▶ [What is needed]: Among the records that follow, how many lines include the string "hidden"? Only the number is wanted.
Source material Start Marker
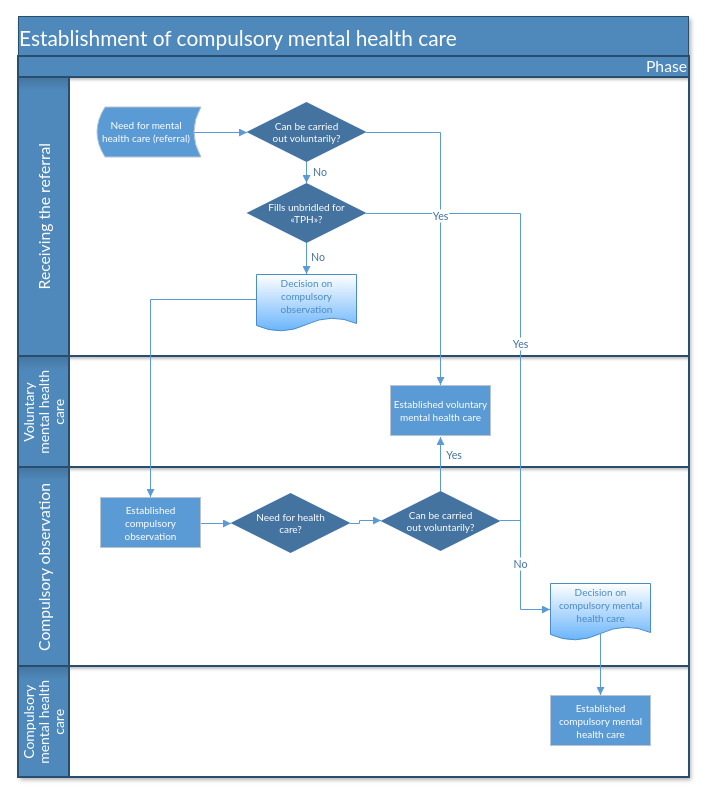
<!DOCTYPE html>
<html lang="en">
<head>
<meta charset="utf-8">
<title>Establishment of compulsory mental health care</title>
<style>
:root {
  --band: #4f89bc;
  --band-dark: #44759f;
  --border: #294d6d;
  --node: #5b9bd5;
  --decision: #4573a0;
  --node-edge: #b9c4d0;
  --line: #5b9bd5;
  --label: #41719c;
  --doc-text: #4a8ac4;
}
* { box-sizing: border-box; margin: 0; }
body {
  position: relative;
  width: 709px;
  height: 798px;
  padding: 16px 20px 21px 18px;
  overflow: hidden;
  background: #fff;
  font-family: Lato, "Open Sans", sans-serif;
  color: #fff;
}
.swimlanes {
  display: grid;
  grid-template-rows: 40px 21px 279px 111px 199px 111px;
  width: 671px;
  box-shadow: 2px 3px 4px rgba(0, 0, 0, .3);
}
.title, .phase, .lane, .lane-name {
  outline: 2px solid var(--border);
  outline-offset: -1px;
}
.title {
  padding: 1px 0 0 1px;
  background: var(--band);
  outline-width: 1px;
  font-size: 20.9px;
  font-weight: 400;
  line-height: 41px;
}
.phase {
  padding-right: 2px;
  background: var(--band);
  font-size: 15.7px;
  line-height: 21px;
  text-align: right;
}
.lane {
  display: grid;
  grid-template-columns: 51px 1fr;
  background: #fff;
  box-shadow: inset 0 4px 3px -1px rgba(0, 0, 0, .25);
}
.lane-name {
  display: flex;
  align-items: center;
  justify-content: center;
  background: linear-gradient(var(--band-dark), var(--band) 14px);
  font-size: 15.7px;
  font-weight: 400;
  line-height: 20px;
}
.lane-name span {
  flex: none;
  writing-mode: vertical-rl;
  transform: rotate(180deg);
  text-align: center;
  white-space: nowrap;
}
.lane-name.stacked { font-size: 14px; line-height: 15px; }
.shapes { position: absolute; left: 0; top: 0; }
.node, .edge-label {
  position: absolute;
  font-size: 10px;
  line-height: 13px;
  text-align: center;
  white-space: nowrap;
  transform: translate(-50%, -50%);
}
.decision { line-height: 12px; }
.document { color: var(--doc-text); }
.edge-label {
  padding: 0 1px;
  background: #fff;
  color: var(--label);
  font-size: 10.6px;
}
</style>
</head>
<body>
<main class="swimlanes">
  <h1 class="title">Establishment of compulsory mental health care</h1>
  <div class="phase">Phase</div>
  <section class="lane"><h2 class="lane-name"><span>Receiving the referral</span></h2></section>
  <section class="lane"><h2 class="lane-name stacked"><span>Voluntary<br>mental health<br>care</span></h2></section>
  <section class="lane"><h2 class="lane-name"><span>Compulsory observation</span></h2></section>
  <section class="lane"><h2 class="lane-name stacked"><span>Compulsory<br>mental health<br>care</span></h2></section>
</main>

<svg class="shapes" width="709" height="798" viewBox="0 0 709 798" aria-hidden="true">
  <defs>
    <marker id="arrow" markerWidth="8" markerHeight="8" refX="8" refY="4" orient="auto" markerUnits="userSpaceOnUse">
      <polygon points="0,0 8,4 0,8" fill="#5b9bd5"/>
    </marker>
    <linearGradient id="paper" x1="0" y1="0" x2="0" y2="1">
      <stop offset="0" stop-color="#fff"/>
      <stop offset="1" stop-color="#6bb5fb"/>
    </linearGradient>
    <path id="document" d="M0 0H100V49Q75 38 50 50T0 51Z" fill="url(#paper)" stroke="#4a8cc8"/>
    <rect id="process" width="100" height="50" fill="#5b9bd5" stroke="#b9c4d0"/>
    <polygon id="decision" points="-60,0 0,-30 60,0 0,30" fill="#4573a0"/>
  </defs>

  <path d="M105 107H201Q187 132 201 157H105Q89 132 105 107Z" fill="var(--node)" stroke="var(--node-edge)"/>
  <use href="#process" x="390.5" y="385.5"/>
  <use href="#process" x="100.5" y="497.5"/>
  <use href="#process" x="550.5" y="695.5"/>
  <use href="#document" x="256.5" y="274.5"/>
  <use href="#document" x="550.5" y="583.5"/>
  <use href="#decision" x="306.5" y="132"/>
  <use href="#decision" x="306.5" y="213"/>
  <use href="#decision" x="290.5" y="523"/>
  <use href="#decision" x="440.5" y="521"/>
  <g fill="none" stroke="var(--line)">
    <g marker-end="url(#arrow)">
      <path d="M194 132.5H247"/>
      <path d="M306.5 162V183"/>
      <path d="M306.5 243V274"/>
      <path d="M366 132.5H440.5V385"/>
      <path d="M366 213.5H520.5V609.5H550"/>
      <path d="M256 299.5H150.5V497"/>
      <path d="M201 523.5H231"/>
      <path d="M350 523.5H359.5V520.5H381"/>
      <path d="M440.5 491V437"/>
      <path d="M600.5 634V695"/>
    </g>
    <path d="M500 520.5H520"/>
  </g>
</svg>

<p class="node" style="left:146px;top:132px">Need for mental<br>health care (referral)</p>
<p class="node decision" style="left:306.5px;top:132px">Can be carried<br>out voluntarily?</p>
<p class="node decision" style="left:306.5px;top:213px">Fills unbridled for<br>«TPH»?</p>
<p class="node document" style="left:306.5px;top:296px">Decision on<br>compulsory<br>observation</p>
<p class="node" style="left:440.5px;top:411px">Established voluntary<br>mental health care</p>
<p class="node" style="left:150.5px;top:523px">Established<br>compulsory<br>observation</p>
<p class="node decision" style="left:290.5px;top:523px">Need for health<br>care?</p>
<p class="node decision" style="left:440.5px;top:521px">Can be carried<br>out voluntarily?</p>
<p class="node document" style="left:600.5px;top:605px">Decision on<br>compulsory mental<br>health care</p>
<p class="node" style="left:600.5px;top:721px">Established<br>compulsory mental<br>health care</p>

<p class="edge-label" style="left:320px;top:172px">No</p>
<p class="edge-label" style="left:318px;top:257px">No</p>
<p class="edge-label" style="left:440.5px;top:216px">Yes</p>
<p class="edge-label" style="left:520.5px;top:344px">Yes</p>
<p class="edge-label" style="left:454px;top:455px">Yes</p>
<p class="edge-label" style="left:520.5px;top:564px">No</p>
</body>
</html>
Source material End Marker
▶ [Solution for this problem]: 2